Native speakers helped Facebook with its Farsi translation
Mr Och said he and his team had been working hard over the past few days to rush the Farsi service out.
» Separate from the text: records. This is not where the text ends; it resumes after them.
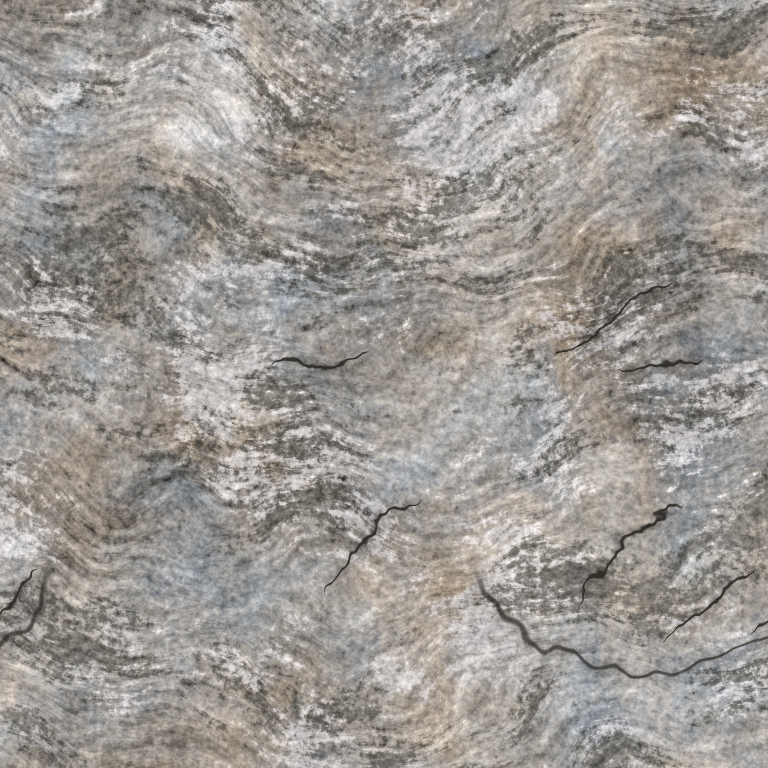
Write a three.js fragment shader that draws this texture.

```glsl
varying vec2 vUv;

const vec3 PALE_MINERAL = vec3(0.79, 0.775, 0.78);
const vec3 DARK_LICHEN = vec3(0.405, 0.395, 0.37);
const vec3 CRACK_SHADE = vec3(0.17, 0.16, 0.14);
const vec3 WARM_SHIFT = vec3(0.02, 0.001, -0.02);

vec2 hash2(vec2 cell) {
  vec3 h = fract(cell.xyx * vec3(0.1031, 0.1030, 0.0973));
  h += dot(h, h.yzx + 33.33);
  return fract((h.xx + h.yz) * h.zy);
}

float cornerSlope(vec2 cell, vec2 offset) {
  float angle = 6.2832 * hash2(cell).x;
  return dot(vec2(cos(angle), sin(angle)), offset);
}

float gradientNoise(vec2 p) {
  vec2 cell = floor(p);
  vec2 f = p - cell;
  vec2 u = f * f * f * (f * (f * 6.0 - 15.0) + 10.0);
  vec2 e = vec2(1.0, 0.0);
  float low = mix(cornerSlope(cell, f), cornerSlope(cell + e.xy, f - e.xy), u.x);
  float high = mix(cornerSlope(cell + e.yx, f - e.yx), cornerSlope(cell + e.xx, f - e.xx), u.x);
  return mix(low, high, u.y);
}

float fbm(vec2 p, int octaves, float gain) {
  float sum = 0.0;
  float amplitude = 1.0;
  for (int i = 0; i < 6; i++) {
    if (i >= octaves) break;
    sum += amplitude * gradientNoise(p);
    p = mat2(1.6, 1.2, -1.2, 1.6) * p + 17.3;
    amplitude *= gain;
  }
  return sum;
}

// Creased height used for the relief
float creases(vec2 p) {
  return fbm(p, 5, 0.6) - 0.7 * abs(gradientNoise(p * 1.7 + 5.0));
}

float relief(vec2 p, vec2 lightStep) {
  return creases(p + lightStep) - creases(p);
}

// Shortest offset from a centre on a repeating tile
vec2 wrapOffset(vec2 p, vec2 centre) {
  return fract(p - centre + 0.5) - 0.5;
}

// x: thin dark line, y: soft shadow beside it
vec2 crackLine(vec2 offset, float angle, float halfLength, float wobble) {
  float c = cos(angle);
  float s = sin(angle);
  vec2 q = vec2(c * offset.x + s * offset.y, c * offset.y - s * offset.x);
  float taper = max(0.0, 1.0 - q.x * q.x / (halfLength * halfLength));
  float gap = abs(q.y + wobble + 0.8 * q.x * q.x);
  float width = 0.0022 * taper;
  float line = 1.0 - smoothstep(width * 0.4, width + 0.0014, gap);
  return vec2(line * smoothstep(0.0, 0.25, taper), exp(-gap / 0.012) * taper);
}

vec2 scatteredCracks(vec2 p, float wobble) {
  vec2 total = vec2(0.0);
  for (int i = 0; i < 7; i++) {
    vec2 centre = hash2(vec2(float(i) * 3.0 + 1.0, 41.0));
    vec2 shape = hash2(vec2(float(i) * 5.0 + 2.0, 73.0));
    float angle = mix(-0.3, 0.85, shape.x);
    total = max(total, crackLine(wrapOffset(p, centre), angle, mix(0.045, 0.1, shape.y), wobble));
  }
  return total;
}

void main() {
  vec2 p = vUv;
  vec2 warp = vec2(fbm(p * 5.0, 4, 0.55), fbm(p * 5.0 + 31.0, 4, 0.55));
  vec2 bent = p + 0.06 * warp;

  // Bedding layers dip toward the middle and bend around lumps
  float dip = 0.28 * sqrt((p.x - 0.5) * (p.x - 0.5) + 0.015);
  vec2 bedding = vec2(p.x, p.y - dip + 0.11 * fbm(p * 3.2 + 8.0, 3, 0.45));
  float streak = fbm(bedding * vec2(15.0, 62.0), 4, 0.68);
  float streakMask = smoothstep(-0.35, 0.3, fbm(p * 4.0 + 52.0, 3, 0.5));
  float broad = fbm(bent * 4.0 + 12.0, 5, 0.55);
  float grain = fbm(p * 95.0, 3, 0.75);
  float bumps = relief(bedding * vec2(9.0, 17.0), vec2(-0.05, 0.09));

  // Base stone
  float tone = 0.61 + 0.19 * broad + 0.17 * streak * mix(0.35, 1.0, streakMask);
  tone += 0.14 * grain + 0.22 * bumps;
  float warmth = 1.0 + 2.6 * fbm(bent * 6.0 + 70.0, 4, 0.6) + 0.8 * grain;
  vec3 color = vec3(tone) + WARM_SHIFT * warmth;

  // Pale mineral and dark weathered patches
  float detail = 0.35 * streak + 0.25 * grain;
  float pale = smoothstep(0.2, 0.48, fbm(bent * vec2(4.0, 5.0) + 90.0, 5, 0.6) + detail);
  float dark = smoothstep(0.14, 0.48, fbm(bedding * vec2(4.5, 9.0) + 23.0, 5, 0.6) - detail);
  float texture = 0.16 * grain + 0.2 * bumps + 0.08 * streak;
  color = mix(color, PALE_MINERAL + texture, 0.7 * pale);
  color = mix(color, DARK_LICHEN + texture, 0.65 * dark);

  // Protruding boulder with a shadowed lower rim
  vec2 lump = wrapOffset(p, vec2(0.84, 0.27)) + 0.045 * warp;
  float edge = length(lump / vec2(0.23, 0.145)) - 1.0;
  float inside = 1.0 - smoothstep(-0.12, 0.03, edge);
  float underside = smoothstep(0.01, -0.07, -0.06 - lump.y - 0.04) * 0.0
    + 1.0 - smoothstep(-0.07, 0.0, lump.y);
  color += inside * (0.045 + 0.25 * lump.y);
  float rim = (1.0 - smoothstep(0.004, 0.024, abs(edge))) * underside;
  float rimShadow = exp(-abs(edge) / 0.07) * underside;

  // Fractures
  vec2 cracks = scatteredCracks(p, 0.022 * fbm(p * 13.0 + 4.0, 4, 0.55));
  color *= 1.0 - 0.25 * max(cracks.y, 0.7 * rimShadow);
  color = mix(color, CRACK_SHADE, max(0.9 * cracks.x, 0.7 * rim));

  // Tiny pits and bright flecks
  float speck = gradientNoise(p * 75.0 + 140.0);
  color -= 0.12 * smoothstep(0.38, 0.55, speck);
  color += 0.1 * smoothstep(0.42, 0.58, -speck);

  gl_FragColor = vec4(clamp(color, 0.0, 1.0), 1.0);
}
```
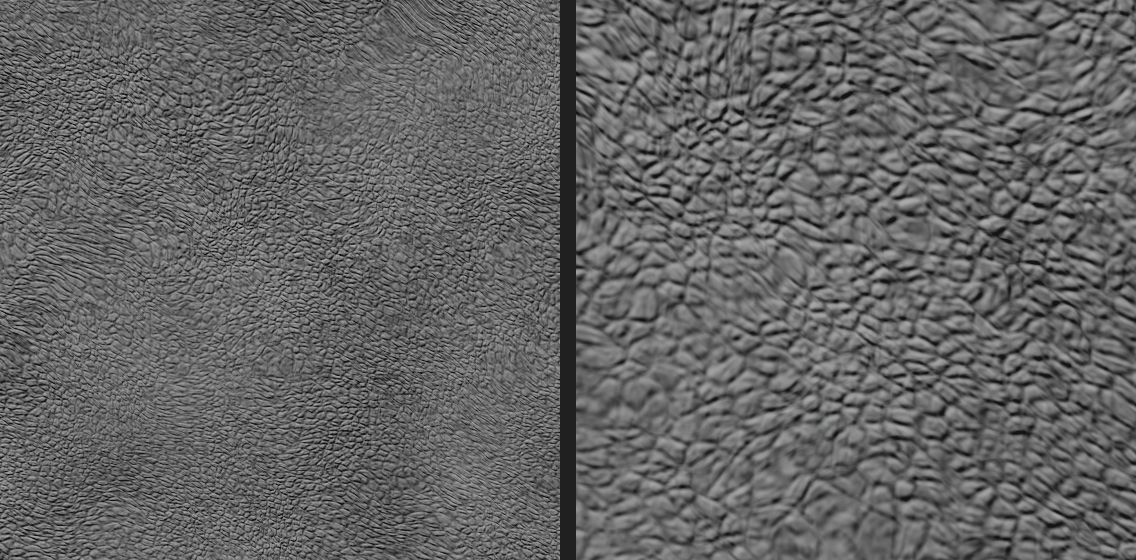
Left, the full canvas; right, a detail of the centre.
Write a WebGL 2 fragment shader that draws this texture.

```glsl
#version 300 es
precision highp float;
// Grey pebbled leather: two layers of warped, flattened Voronoi cells form
// a height field, which is lit from the upper left by its slope, with dark
// creases, fine pore noise and broad patches of varying depth.

uniform vec2 u_resolution;
out vec4 fragColor;

const vec2 GRAIN_COUNT = vec2(60.0, 94.0);
const vec2 LIGHT_DIR = vec2(-0.38, 0.92);
const float LIGHT_STEP = 0.003;

float hash(vec2 p) {
    return fract(sin(dot(p, vec2(127.1, 311.7))) * 43758.545);
}

vec2 hash2(vec2 p) {
    return vec2(hash(p), hash(p + vec2(37.3, 17.9)));
}

// Smooth value noise in 0..1
float noise(vec2 p) {
    vec2 cell = floor(p);
    vec2 f = fract(p);
    f = f * f * (3.0 - 2.0 * f);
    float low = mix(hash(cell), hash(cell + vec2(1.0, 0.0)), f.x);
    float high = mix(hash(cell + vec2(0.0, 1.0)), hash(cell + 1.0), f.x);
    return mix(low, high, f.y);
}

float fbm(vec2 p) {
    float sum = 0.0;
    float weight = 0.5;
    for (int i = 0; i < 4; i++) {
        sum += weight * noise(p);
        p = p * 2.03 + vec2(5.2, 1.3);
        weight *= 0.5;
    }
    return sum;
}

// Rounded pebble: 0 in the creases between cells, 1 on the plateau
float pebble(vec2 p, float creaseWidth) {
    vec2 cell = floor(p);
    vec2 f = fract(p);
    float nearest = 8.0;
    float second = 8.0;
    for (int y = -1; y <= 1; y++) {
        for (int x = -1; x <= 1; x++) {
            vec2 offset = vec2(x, y);
            float d = length(offset + hash2(cell + offset) - f);
            second = min(second, max(nearest, d));
            nearest = min(nearest, d);
        }
    }
    return smoothstep(0.0, creaseWidth, second - nearest);
}

// Bends the grain so that its rows drift and swirl
vec2 warp(vec2 p) {
    vec2 broad = vec2(noise(p * 3.5 + 11.0), noise(p * 3.0 + 23.0)) - 0.5;
    vec2 middle = vec2(noise(p * 11.0 + 41.0), noise(p * 10.0 + 57.0)) - 0.5;
    vec2 small = vec2(noise(p * 48.0 + 3.0), noise(p * 48.0 + 71.0)) - 0.5;
    vec2 bent = p + 0.15 * broad + 0.035 * middle + 0.007 * small;
    return bent + vec2(0.0, 0.22 * p.x);
}

float leatherHeight(vec2 p) {
    vec2 q = warp(p) * GRAIN_COUNT;
    float coarse = pebble(q, 0.55);
    float fine = pebble(q * vec2(1.7, 1.5) + 19.0, 0.6);
    float wrinkle = noise(q * vec2(0.8, 1.3) + 7.0);
    return 0.68 * coarse + 0.3 * fine + 0.45 * wrinkle;
}

void main() {
    vec2 p = gl_FragCoord.xy / min(u_resolution.x, u_resolution.y);

    // Slope towards the light and depth of the creases
    float height = leatherHeight(p);
    float slope = height - leatherHeight(p + LIGHT_DIR * LIGHT_STEP);
    float crease = height - 0.72;

    // Broad patches and fine pores
    float patches = fbm(p * 6.0 + 31.0) - 0.47;
    float relief = 1.0 - 0.9 * (fbm(p * 5.0 + 83.0) - 0.47);
    float pores = noise(p * 230.0) + noise(p * 310.0 + 9.0) - 1.0;

    // Soft highlights, deep shadows
    float shade = relief * (0.25 * slope + 0.13 * crease);
    shade += 0.1 * pores + 0.14 * patches;
    shade = clamp(shade, -0.4, 0.4);
    float tone = clamp(0.407 + shade - 0.9 * shade * shade, 0.08, 0.68);

    vec3 tint = vec3(0.994, 1.004, 0.996);
    fragColor = vec4(tone * tint, 1.0);
}
```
As a result, it was about 80% perfect.
“This is done using machine translation which, in general, is not as good as human translation and so, for some languages, the quality is mixed,” explained Mr Och.
“With Spanish to English we get a nice translation, but for others it’s much harder because we don’t have so much data from which we can build our systems.
“Farsi is one of those where the translation is not as good but we hope to make it better relatively soon.”
Likewise Facebook has said its translated site is not a polished product but “we felt it was important to help people communicate rather than wait”.
However the company said a lot of its success in being able to go live with what it has done is down to the more than 400 Persian speakers who submitted thousands of individual translations of the site.
Both companies are looking to perfect their work and said they welcomed help from Persian speakers.
Much has been written about the role of the internet and social networking sites in spreading news, video, pictures and information about the post-election chaos.
YouTube is showing video from the streets of Tehran
These latest moves to provide Farsi translations have been praised by the Personal Democracy Forum, which looks at how technological advances and global internet trends are reinventing politics, democracy, society and government.
“The ability to translate the information flow that is going on at the moment into Farsi will benefit everybody on both sides of this battle,” the Forum’s co-founder, Andrew Rasiej, told the BBC.
“What these efforts do is add to the bigger idea which is that as people are more and more connected, the basic human right of free speech spreads with it.
“This is another milestone in allowing human beings to communicate with each other and break down the barriers that might have prevented them from understanding each other due to language,” said Mr Rasiej.
“We hope we will have a positive impact,” said Google’s Mr Och.